For all of its promise, “Brightburn” (2019) is the kind of movie that you can wait to rent from Redbox, rather than paying for a theater ticket. It isn’t a bad movie, exactly — I’d rate it a 7 out of 10, due to its admittedly great premise and some nice visuals. But you can wait for the DVD for two reasons:
- The film does little with its wicked-cool premise (what if a super-powered child like Clark Kent became a homicidal bad guy?). After walking the viewer through a horror-movie version of Superman’s origin story, the movie does almost nothing to expand on the idea.
- If you’ve already seen the trailer for “Brightburn,” then you’ve already seen most of the important parts. Seriously — this is another instance where a movie’s trailer reveals too much, and shows you virtually the entire story. I can’t see spending the ticket price to see what you might feel is mostly filler.

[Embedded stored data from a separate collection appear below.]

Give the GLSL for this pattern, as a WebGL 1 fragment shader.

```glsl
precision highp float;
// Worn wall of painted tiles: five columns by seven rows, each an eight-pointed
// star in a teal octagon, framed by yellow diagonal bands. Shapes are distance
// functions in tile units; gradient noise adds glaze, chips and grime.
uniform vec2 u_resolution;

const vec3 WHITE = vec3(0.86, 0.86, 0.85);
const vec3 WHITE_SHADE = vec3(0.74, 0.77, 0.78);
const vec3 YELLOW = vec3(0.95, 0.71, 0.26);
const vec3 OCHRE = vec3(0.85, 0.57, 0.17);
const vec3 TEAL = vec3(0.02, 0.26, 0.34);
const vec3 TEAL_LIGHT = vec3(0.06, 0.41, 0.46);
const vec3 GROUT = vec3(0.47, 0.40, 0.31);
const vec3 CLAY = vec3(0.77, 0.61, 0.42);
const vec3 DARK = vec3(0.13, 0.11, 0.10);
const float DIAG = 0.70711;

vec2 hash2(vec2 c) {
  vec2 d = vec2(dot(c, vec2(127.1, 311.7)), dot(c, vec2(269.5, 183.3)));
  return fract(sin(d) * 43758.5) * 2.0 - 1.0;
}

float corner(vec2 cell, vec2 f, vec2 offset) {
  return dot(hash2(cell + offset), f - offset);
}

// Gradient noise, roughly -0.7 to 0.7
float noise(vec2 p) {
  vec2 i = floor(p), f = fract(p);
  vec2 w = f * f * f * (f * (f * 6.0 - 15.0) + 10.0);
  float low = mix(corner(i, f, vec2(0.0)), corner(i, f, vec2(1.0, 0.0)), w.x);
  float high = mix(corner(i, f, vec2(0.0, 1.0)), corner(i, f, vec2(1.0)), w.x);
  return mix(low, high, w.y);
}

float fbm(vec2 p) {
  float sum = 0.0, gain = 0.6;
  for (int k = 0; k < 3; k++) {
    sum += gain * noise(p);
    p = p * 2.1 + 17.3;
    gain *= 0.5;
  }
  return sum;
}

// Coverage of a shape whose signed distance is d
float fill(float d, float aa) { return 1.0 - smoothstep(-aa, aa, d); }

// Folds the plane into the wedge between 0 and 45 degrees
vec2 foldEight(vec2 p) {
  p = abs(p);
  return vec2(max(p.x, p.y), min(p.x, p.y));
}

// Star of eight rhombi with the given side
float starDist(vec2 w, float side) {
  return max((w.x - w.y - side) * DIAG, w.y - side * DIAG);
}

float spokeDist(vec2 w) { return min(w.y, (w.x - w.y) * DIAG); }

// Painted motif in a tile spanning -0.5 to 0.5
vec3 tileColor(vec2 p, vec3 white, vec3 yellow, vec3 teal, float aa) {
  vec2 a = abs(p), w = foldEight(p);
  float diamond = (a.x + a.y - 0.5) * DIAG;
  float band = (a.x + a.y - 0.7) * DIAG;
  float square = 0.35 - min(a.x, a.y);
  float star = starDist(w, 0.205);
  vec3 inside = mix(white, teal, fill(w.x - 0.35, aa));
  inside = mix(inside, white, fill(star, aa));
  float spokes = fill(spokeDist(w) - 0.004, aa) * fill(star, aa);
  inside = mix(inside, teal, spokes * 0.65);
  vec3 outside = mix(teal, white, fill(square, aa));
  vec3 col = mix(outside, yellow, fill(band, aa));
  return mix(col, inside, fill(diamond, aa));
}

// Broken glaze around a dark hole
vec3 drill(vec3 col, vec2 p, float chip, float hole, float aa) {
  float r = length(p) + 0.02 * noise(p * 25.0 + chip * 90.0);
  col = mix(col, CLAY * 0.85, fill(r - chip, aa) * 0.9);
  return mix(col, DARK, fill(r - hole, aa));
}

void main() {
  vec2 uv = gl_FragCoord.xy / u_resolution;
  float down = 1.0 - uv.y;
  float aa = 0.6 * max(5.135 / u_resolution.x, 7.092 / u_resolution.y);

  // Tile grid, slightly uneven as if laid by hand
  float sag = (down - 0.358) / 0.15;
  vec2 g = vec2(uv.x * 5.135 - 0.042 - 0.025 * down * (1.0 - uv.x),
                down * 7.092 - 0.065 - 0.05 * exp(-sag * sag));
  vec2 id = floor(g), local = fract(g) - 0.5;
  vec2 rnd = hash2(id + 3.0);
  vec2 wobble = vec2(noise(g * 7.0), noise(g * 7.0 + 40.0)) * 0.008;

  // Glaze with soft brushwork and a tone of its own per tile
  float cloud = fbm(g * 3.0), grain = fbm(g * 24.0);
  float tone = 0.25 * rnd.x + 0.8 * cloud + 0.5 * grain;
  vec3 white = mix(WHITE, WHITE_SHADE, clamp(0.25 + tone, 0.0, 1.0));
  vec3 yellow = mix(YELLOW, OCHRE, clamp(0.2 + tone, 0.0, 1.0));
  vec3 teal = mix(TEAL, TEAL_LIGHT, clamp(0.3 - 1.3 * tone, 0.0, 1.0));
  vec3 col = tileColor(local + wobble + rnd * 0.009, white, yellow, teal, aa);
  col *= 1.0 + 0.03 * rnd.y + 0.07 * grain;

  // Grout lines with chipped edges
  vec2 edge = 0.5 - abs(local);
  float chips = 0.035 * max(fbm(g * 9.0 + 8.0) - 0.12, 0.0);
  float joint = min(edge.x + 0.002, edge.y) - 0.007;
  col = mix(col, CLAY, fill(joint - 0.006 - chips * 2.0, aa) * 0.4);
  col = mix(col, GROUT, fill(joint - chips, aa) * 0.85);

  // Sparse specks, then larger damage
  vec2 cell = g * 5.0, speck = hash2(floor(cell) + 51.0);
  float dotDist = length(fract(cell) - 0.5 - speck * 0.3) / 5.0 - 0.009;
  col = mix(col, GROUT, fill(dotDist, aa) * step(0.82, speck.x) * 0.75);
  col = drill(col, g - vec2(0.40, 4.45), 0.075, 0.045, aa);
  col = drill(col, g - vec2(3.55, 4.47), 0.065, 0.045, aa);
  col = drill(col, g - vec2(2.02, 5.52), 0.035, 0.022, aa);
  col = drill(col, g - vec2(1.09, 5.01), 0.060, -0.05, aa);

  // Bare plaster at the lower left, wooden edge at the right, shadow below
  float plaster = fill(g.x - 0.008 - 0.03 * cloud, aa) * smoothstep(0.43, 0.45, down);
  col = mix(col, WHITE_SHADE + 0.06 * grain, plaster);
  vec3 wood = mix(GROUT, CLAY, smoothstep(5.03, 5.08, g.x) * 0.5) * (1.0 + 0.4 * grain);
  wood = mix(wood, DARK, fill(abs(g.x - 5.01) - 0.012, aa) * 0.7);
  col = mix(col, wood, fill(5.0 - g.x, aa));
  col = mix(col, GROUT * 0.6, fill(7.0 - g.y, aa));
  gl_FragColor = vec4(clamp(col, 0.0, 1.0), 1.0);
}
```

One of the more interesting things about “Brightburn” is its story concept, which is borrowed wholesale, of course, from DC Comics — apparently without any agreement with the company. I’m no expert on intellectual property rights, but … isn’t that kind of a big deal? Why is nobody commenting about it? This is essentially an unauthorized “Elseworlds” tale. (For those who don’t read comics, “Elseworlds” was an official DC imprint series where its characters were re-imagined in “what-if” scenarios, unconnected with the “real” DC universe’s continuity. What if Superman landed in the jungle as a baby and was raised by animals? What if he landed in Soviet Russia? What if he were found by Thomas and Martha Wayne, whose subsequent murder motivated his emergence as Batman?)

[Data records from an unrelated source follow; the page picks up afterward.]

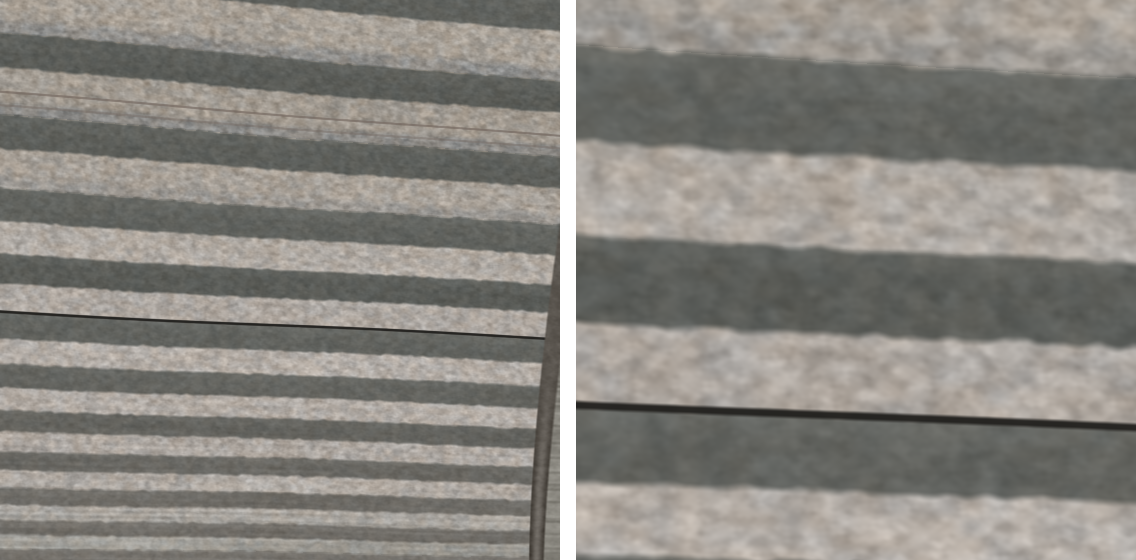
Left: the whole. Right: its middle third, enlarged.
A WebGL 2 fragment shader for this texture:

```glsl
#version 300 es
precision highp float;
// Weathered slats in perspective: dark and pale bands, tilted slightly,
// shrink geometrically toward the bottom, with stone-like grain, fine
// streaks, a black seam and a curved post along the right edge.
#define FIRST_EDGE 0.0586   // depth of the first dark edge
#define HORIZON 1.3376      // distance from that edge to the vanishing line
#define ROW_RATIO 0.89      // height of each row relative to the one above
#define TILT 0.092
#define TILT_FADE 0.078
#define SOFTNESS 0.0032     // edge blur
#define GRAIN_LIGHT 0.25
#define GRAIN_DARK 0.11
#define STREAKS 0.09
#define SEAM_ROW 4.0
#define SEAM_WIDTH 0.0024

uniform vec2 u_resolution;
out vec4 fragColor;

const vec3 DARK_TOP = vec3(0.365, 0.372, 0.355);
const vec3 DARK_LOW = vec3(0.450, 0.437, 0.415);
const vec3 PALE_TOP = vec3(0.640, 0.612, 0.575);
const vec3 PALE_MID = vec3(0.690, 0.665, 0.640);
const vec3 PALE_LOW = vec3(0.610, 0.605, 0.580);
const vec3 LIP_GRAY = vec3(0.530, 0.530, 0.525);
const vec3 SEAM = vec3(0.130, 0.125, 0.115);
const vec3 POST = vec3(0.350, 0.330, 0.305);
const vec3 BEYOND = vec3(0.530, 0.520, 0.490);

float hash(vec2 p) {
    vec3 q = fract(p.xyx * vec3(0.1031, 0.1030, 0.0973));
    q += dot(q, q.yzx + 33.33);
    return fract((q.x + q.y) * q.z);
}

float noise(vec2 p) {
    vec2 i = floor(p), f = fract(p);
    f = f * f * (3.0 - 2.0 * f);
    float low = mix(hash(i), hash(i + vec2(1, 0)), f.x);
    float high = mix(hash(i + vec2(0, 1)), hash(i + vec2(1, 1)), f.x);
    return mix(low, high, f.y);
}

// Three rotated octaves, centred on zero
float grainField(vec2 p) {
    float sum = 0.0, weight = 0.5;
    for (int i = 0; i < 3; i++) {
        sum += weight * (noise(p) - 0.5);
        p = mat2(1.5, 0.7, -0.7, 1.5) * p + 17.3;
        weight *= 0.62;
    }
    return sum;
}

// Coverage of a thin line, given the distance from its centre
float lineMask(float dist, float halfWidth) {
    return 1.0 - smoothstep(halfWidth * 0.4, halfWidth * 1.6, abs(dist));
}

void main() {
    vec2 p = gl_FragCoord.xy / u_resolution;
    p.y = 1.0 - p.y;

    // Undo the tilt, then turn depth into a row number
    float warp = 0.0015 * sin(p.x * 7.0 + p.y * 5.0);
    float depth = (p.y - TILT * p.x + warp) / (1.0 - TILT_FADE * p.x);
    float remaining = 1.0 - (depth - FIRST_EDGE) / HORIZON;
    float rows = log(remaining) / log(ROW_RATIO);
    float rowHeight = -HORIZON * remaining * log(ROW_RATIO);
    float row = floor(rows), phase = fract(rows);

    // Dark part of each row, with slightly rough edges
    float share = mix(0.405, 0.50, smoothstep(0.0, 3.0, rows));
    float bandDist = abs(fract(rows - share * 0.5 + 0.5) - 0.5) - share * 0.5;
    float rough = 0.0035 * (noise(p * vec2(90.0, 60.0)) - 0.5);
    float dark = 1.0 - smoothstep(-SOFTNESS, SOFTNESS, bandDist * rowHeight + rough);

    // Band colours drift down the canvas and differ a little by row
    float fade = smoothstep(7.0, 11.0, rows);
    vec3 pale = mix(PALE_TOP, PALE_MID, smoothstep(0.5, 4.0, rows));
    pale = mix(pale, PALE_LOW, fade);
    float lip = smoothstep(0.79, 0.90, phase) * (1.0 - smoothstep(1.0, 3.0, rows));
    pale = mix(pale, LIP_GRAY, 0.75 * lip);
    vec3 shade = mix(DARK_TOP, DARK_LOW, smoothstep(3.0, 10.0, rows));
    shade += 0.025 * smoothstep(0.25, 0.0, phase);
    vec3 color = mix(pale, shade, dark) + 0.03 * (hash(vec2(row, 5.0)) - 0.5);

    // Mottled grain, warm tint and lengthwise streaks
    vec2 surface = vec2(p.x, depth);
    float grain = grainField(surface * vec2(95.0, 125.0));
    float tint = noise(surface * vec2(65.0, 85.0) + 41.0) - 0.5;
    float streak = noise(vec2(p.x * 4.0, depth * 210.0)) - 0.5;
    color += grain * mix(GRAIN_LIGHT * (1.0 - 0.45 * fade), GRAIN_DARK, dark);
    color += tint * vec3(0.025, 0.0, -0.025) * (1.0 - 0.6 * dark);
    color += streak * STREAKS * mix(0.25, 1.0, smoothstep(4.0, 9.0, rows)) * (1.0 - 0.5 * dark);

    // Fine brown scratches in the first row, and the black seam
    float scratch = lineMask((rows - 0.71) * rowHeight, 0.0020)
                  + 0.6 * lineMask((rows - 0.88) * rowHeight, 0.0020);
    color = mix(color, vec3(0.43, 0.38, 0.35), 0.6 * scratch);
    float seam = lineMask((rows - SEAM_ROW) * rowHeight, SEAM_WIDTH);
    color = mix(color, SEAM, seam * 0.95);

    // Curved post, with plain streaked surface beyond it
    float rise = (1.0 - p.y) / 0.583;
    float left = 0.945 + 0.052 * pow(rise, 1.6);
    float width = mix(0.026, 0.036, rise);
    float across = (p.x - left) / width;
    float inside = smoothstep(-0.08, 0.08, across) * smoothstep(0.36, 0.44, p.y);
    float outside = smoothstep(0.9, 1.1, across) * inside;
    vec3 post = POST + 0.09 * sin(across * 6.2832 - 1.6) * smoothstep(0.6, 0.9, p.y) + 0.1 * grain;
    vec3 beyond = BEYOND + 0.12 * streak + 0.10 * grain;
    color = mix(mix(color, post, inside), beyond, outside);

    fragColor = vec4(clamp(color, 0.0, 1.0), 1.0);
}
```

To make matters even more interesting, I’m willing to bet that some people will like “Brightburn” better than a few of the official Superman movies, especially 2016’s head-scratching “Superman vs. Batman: Dawn of Justice.”
The filmmakers appear to making no effort to lampshade the intentional similarities, even in the movie’s marketing. (Even the boy villain’s “logo” in the story is like a twisted cubist remix of Superman’s logo.) I suppose if they claimed that “Brightburn” was a deliberate parody of the Superman mythos (and you could kinda view it that way), then it seems acceptable as satire.